This is the broad plot of the novel but the reason that I narrated this story is,
In the physical world, the information lies in the script. Loose the ability to read the script: you loose the information.
In the digital world the information lies in the format. If the format is closed then the information may be lost foreever.
It is better to store information in open format: it is only then we can be sure of owning information.

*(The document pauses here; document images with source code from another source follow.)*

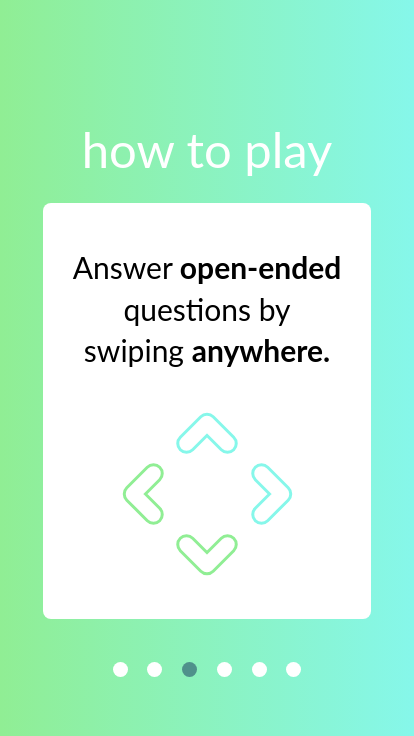
<!DOCTYPE html>
<html lang="en">
<head>
<meta charset="utf-8">
<title>How to play</title>
<style>
:root {
  --green: #90ee94;
  --aqua: #86f7ea;
  --white: #fff;
  --ink: #000;
  --dot-active: #4f918b;
}
* { box-sizing: border-box; margin: 0; padding: 0; }
html, body { width: 414px; height: 736px; overflow: hidden; }
body { font-family: Lato, "Open Sans", sans-serif; }
.screen {
  width: 414px;
  height: 736px;
  padding-top: 119px;
  display: flex;
  flex-direction: column;
  align-items: center;
  background: linear-gradient(90deg, var(--green), var(--aqua));
}
.title {
  height: 84px;
  font-size: 49px;
  line-height: 60px;
  font-weight: 400;
  color: var(--white);
  white-space: nowrap;
}
.card {
  width: 328px;
  height: 416px;
  padding-top: 44px;
  display: flex;
  flex-direction: column;
  align-items: center;
  border-radius: 8px;
  background: var(--white);
}
.instruction {
  font-size: 30px;
  line-height: 41.5px;
  color: var(--ink);
  text-align: center;
  white-space: nowrap;
}
.swipe-directions { display: block; width: 180px; height: 180px; margin-top: 32px; }
.chevron-edge, .chevron-fill { fill: none; stroke-linecap: round; stroke-linejoin: round; }
.chevron-edge { stroke: currentColor; stroke-width: 20.5; }
.chevron-fill { stroke: var(--white); stroke-width: 14.5; }
.to-aqua { color: var(--aqua); }
.to-green { color: var(--green); }
.pager { display: flex; gap: 19.8px; margin-top: 43px; list-style: none; }
.dot { width: 15px; height: 15px; border-radius: 50%; background: var(--white); }
.dot.active { background: var(--dot-active); }
</style>
</head>
<body>
<main class="screen">
  <h1 class="title">how to play</h1>
  <section class="card">
    <p class="instruction">Answer <b>open-ended</b><br>questions by<br>swiping <b>anywhere.</b></p>
    <svg class="swipe-directions" viewBox="-90 -90 180 180" role="img" aria-label="Swipe up, right, down or left">
      <defs>
        <g id="chevron">
          <path class="chevron-edge" d="M-20.5 20.5L0 0L20.5 20.5"/>
          <path class="chevron-fill" d="M-20.5 20.5L0 0L20.5 20.5"/>
        </g>
      </defs>
      <use class="to-aqua" href="#chevron" transform="translate(0 -71)"/>
      <use class="to-aqua" href="#chevron" transform="translate(75 0) rotate(90)"/>
      <use class="to-green" href="#chevron" transform="translate(0 71) rotate(180)"/>
      <use class="to-green" href="#chevron" transform="translate(-74 0) rotate(-90)"/>
    </svg>
  </section>
  <ol class="pager" aria-label="Step 3 of 6">
    <li class="dot"></li>
    <li class="dot"></li>
    <li class="dot active"></li>
    <li class="dot"></li>
    <li class="dot"></li>
    <li class="dot"></li>
  </ol>
</main>
</body>
</html>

Vaman mapping earth and heaven; third on Bali's head
In an e-society, hording of technology is the demon king Bali. Only open source and open format, like Vaman—the fifth incarnation of God Vishnu, can  concur it. They will not only save us from this menace but will also,
  • Consolidate our strong points;
  • Involve all for better e-governance; and
  • Make us master of our information.
In terms of Gandhi's philosophy, they are the good means; they are the key to the e-governaned e-society: they will lead us to the desired end. And when you think of e-governed e-sociiety then do consider impleting them in open source and open format.

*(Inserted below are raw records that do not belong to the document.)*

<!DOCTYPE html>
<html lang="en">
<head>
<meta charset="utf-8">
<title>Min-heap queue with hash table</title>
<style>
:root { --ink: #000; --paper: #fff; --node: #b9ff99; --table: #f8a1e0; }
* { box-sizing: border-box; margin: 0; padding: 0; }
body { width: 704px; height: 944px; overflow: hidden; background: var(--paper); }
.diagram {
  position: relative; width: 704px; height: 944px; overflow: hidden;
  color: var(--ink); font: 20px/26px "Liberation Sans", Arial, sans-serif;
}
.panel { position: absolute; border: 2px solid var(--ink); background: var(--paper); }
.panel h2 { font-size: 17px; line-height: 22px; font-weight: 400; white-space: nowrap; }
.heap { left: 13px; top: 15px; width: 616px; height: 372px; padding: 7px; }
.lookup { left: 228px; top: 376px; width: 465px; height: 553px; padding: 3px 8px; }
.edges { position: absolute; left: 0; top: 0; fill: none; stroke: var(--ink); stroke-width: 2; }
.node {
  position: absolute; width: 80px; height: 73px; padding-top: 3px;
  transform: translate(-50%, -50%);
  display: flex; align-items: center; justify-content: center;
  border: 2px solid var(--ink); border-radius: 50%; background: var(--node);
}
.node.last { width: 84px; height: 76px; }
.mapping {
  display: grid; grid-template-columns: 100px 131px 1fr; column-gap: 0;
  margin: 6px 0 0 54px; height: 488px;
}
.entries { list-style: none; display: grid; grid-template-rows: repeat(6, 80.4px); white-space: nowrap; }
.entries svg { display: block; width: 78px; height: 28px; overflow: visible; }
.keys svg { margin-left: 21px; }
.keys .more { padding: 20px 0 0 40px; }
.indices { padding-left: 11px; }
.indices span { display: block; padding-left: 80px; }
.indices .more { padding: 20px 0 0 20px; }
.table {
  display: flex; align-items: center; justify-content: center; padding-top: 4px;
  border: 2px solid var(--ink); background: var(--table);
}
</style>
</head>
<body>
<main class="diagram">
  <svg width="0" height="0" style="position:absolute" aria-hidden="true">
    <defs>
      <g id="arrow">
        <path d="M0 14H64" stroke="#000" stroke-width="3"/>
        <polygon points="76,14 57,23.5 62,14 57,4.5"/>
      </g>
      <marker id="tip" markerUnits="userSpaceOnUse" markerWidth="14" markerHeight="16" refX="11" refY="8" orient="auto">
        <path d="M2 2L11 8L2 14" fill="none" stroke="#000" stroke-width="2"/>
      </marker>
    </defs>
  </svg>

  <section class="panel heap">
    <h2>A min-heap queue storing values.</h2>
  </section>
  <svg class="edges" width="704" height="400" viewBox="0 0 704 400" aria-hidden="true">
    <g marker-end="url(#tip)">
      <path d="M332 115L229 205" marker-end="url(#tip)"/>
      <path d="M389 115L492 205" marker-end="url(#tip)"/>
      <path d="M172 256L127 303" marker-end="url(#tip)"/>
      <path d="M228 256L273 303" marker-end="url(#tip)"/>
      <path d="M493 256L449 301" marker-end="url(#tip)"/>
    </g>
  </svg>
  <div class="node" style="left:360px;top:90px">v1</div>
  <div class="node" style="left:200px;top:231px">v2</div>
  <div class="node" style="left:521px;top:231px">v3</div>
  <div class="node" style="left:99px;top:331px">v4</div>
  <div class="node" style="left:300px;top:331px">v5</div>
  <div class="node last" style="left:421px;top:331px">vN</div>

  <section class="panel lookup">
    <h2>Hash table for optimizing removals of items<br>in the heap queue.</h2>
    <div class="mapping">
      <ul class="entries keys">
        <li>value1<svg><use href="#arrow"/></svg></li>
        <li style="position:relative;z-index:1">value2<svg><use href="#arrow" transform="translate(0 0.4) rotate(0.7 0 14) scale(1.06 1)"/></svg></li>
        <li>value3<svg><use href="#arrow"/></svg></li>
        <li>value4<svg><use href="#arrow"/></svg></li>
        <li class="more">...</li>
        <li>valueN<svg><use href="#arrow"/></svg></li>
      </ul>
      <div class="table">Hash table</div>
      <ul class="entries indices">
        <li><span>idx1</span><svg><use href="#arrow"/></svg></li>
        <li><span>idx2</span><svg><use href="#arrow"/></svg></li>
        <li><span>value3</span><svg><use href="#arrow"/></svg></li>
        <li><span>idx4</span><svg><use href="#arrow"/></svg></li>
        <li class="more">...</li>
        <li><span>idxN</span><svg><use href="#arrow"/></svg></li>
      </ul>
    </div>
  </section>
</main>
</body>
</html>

Endnote-1: Hindu mythology talks about reincarnation of Gods. God Vishnu has ten important reincarnations, nine have already taken birth. Vaman was his fifth. The tenth and his last reincarnation Kalki, is supposed to take birth after 84 thousand years. With him, the cycle of Universe is predicted to end and a new cycle of creation and destruction is to begin.

Vaman asking three steps from demon king Bali
Endnote-2: Vaman was God Visnu's fifth reincarnation. The legend for this reincarnation is that demon King Bali concurred the Earth, Heavens and banished Indra from there. He in his fifth avtaar, Vamana freed the Earth from terror of demon Bali and restored Indra's authority over the heavens. God Vishnu disguised as short Brahmin that is why he was known as Vamana (it means dwarf), carrying a wooden umbrella requested three steps of land from King Bali to live in. He gave that promise, against the warning given by his Guru Sukracharya. Vamana, the Supreme God, then grew so huge that he could cover from heaven to earth, earth to lower worlds in two simple steps. King Bali unable to fulfil the promise of three paces of land to the Supreme God, offered his head for the third step. Vamana placed his foot on King Bali's head and gave him immortality for his benevolence.

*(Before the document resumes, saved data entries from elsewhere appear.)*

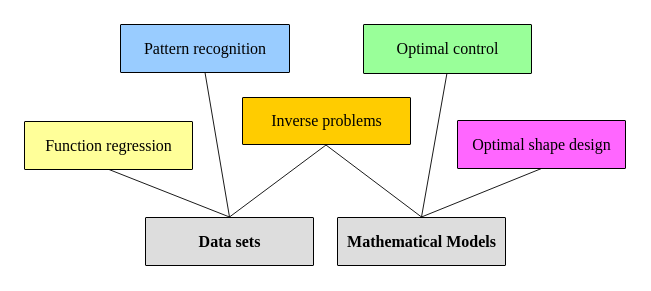
<!DOCTYPE html>
<html lang="en">
<head>
<meta charset="utf-8">
<title>Learning tasks diagram</title>
<style>
:root {
  --ink: #000;
  --paper: #fff;
  --blue: #9cf;
  --green: #9f9;
  --yellow: #ff9;
  --amber: #fc0;
  --magenta: #f6f;
  --grey: #ddd;
}
* { box-sizing: border-box; }
html, body { margin: 0; overflow: hidden; background: var(--paper); }
.diagram {
  position: relative;
  width: 651px;
  height: 291px;
  overflow: hidden;
  color: var(--ink);
  font: 16px/1 "Liberation Serif", serif;
}
.connectors { position: absolute; inset: 0; display: block; }
.connectors line { stroke: var(--ink); stroke-width: 0.9; }
.node {
  position: absolute;
  display: flex;
  align-items: center;
  justify-content: center;
  width: 169px;
  height: 49px;
  border: 1px solid var(--ink);
  border-radius: 1px;
  white-space: nowrap;
}
.pattern { left: 120px; top: 24px; width: 170px; background: var(--blue); }
.control { left: 363px; top: 24px; height: 50px; background: var(--green); }
.inverse { left: 242px; top: 97px; height: 48px; background: var(--amber); }
.regression { left: 24px; top: 121px; background: var(--yellow); }
.shape { left: 457px; top: 120px; background: var(--magenta); }
.source { font-weight: bold; background: var(--grey); }
.data { left: 145px; top: 217px; }
.models { left: 337px; top: 217px; }
</style>
</head>
<body>
<main class="diagram">
  <svg class="connectors" width="651" height="291" viewBox="0 0 651 291" aria-hidden="true">
    <line x1="109" y1="169.5" x2="229.5" y2="217"/>
    <line x1="205" y1="72.5" x2="229.5" y2="217"/>
    <line x1="326" y1="145" x2="229.5" y2="217"/>
    <line x1="326" y1="145" x2="421.5" y2="217"/>
    <line x1="447" y1="73" x2="421.5" y2="217"/>
    <line x1="541.5" y1="168.5" x2="421.5" y2="217"/>
  </svg>
  <div class="node pattern">Pattern recognition</div>
  <div class="node control">Optimal control</div>
  <div class="node inverse">Inverse problems</div>
  <div class="node regression">Function regression</div>
  <div class="node shape">Optimal shape design</div>
  <div class="node source data">Data sets</div>
  <div class="node source models">Mathematical Models</div>
</main>
</body>
</html>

Endnote-3:The US Supreme Court in TVA Vs Hill (57 L.Ed 2nd 117) stopped the construction of a dam over the Little Tennessee River. The reason was extinction of an endangered snail darter, a three-inch tannish coloured fish, found in the river. Traditionally Attorney General of US appears only once in his term. Cases are argued in the court by the Solicitor General. Griffin B Bell, the then Attorney General, had chosen to appear in this case. He showed the fish in the court. According to him, the dam was completed and only for this three-inch fish the doors of the dam could not be closed. The congress had to amend the law to get over the judgement. Snail darters, which had previously lived only on the Little Tennessee River, were transplanted to the Hiwassee River. It was only then they could complete the constructions. The court while stopping the construction quoted the following passage of Bolds (A man for all seasons Act I Page 147) with approval.
‘The law Roper the law I know what’s legal not what’s right And will stick to what’s legal- I am not God. The currents and endless of rights and wrong which you find such plain sailing. I cannot navigate I am not a voyager. I am a forester in the thickness of law-what would you do? Cut a great road through the law to get after the Devil. And when the last law was down and Devil turned around on you, where would you hide, Roper the laws all being flat. This country’s planned thick with the laws from coast to coast-Man’s law not God's and if you cut them down-Do you really think you can stand upright in the winds that would blow then-Yes I would give the Devil benefit of law for my own safety’s sake.'

Endnote-4: The second, third, fifth and sixth pictures are from Wikipedia.   

Enhanced by Zemanta

No comments:

Post a Comment

STEPHEN HAWKING: Courage personified

Stephen Hawking was one of the greatest Astrophysicists of all times. He died early morning today on 14th March 2018 at the age of 76. Th...